In how many lines of the entries below does "html" appear? Give only the number.

[[ Exercise input, beginning ]]

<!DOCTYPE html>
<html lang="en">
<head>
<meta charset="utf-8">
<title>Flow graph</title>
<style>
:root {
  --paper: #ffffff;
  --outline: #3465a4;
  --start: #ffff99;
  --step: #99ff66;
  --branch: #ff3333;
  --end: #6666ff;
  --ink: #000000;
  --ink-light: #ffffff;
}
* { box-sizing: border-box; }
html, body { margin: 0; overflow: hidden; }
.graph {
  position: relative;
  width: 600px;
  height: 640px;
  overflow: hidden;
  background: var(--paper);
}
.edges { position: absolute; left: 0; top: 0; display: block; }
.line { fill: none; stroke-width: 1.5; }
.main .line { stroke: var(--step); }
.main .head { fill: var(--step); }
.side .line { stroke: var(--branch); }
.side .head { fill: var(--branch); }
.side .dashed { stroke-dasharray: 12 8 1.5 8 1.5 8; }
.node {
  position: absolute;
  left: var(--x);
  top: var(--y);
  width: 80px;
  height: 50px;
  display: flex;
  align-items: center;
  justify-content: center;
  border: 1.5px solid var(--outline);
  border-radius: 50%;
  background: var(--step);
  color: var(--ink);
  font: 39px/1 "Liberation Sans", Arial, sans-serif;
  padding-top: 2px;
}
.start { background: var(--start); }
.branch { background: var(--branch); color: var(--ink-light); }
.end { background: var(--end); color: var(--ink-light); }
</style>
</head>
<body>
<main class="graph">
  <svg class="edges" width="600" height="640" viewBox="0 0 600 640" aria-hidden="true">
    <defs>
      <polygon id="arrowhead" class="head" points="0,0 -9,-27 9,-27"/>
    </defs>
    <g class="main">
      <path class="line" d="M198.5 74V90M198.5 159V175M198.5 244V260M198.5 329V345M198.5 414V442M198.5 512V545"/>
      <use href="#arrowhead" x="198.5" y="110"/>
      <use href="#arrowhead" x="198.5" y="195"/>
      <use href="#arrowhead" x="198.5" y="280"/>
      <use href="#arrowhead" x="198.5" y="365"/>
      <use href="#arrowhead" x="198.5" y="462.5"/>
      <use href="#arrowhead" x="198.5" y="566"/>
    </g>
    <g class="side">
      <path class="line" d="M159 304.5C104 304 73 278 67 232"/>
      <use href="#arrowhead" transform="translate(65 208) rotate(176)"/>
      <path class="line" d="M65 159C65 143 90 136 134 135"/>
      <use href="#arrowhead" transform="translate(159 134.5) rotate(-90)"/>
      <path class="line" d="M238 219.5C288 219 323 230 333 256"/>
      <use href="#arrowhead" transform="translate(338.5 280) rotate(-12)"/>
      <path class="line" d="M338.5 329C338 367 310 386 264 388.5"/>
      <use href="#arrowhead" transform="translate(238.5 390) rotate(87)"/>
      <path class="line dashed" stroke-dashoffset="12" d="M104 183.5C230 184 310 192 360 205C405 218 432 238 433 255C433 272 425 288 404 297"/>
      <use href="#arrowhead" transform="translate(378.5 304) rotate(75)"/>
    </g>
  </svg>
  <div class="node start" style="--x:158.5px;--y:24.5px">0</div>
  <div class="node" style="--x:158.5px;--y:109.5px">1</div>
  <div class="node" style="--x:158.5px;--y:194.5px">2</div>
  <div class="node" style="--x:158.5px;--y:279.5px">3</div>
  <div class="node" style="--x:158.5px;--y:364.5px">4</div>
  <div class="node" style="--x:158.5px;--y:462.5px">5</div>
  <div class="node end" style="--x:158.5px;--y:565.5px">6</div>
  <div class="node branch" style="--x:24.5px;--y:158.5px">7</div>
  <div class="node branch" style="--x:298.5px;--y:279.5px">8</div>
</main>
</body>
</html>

[[ Exercise input, end ]]

## Response below:
4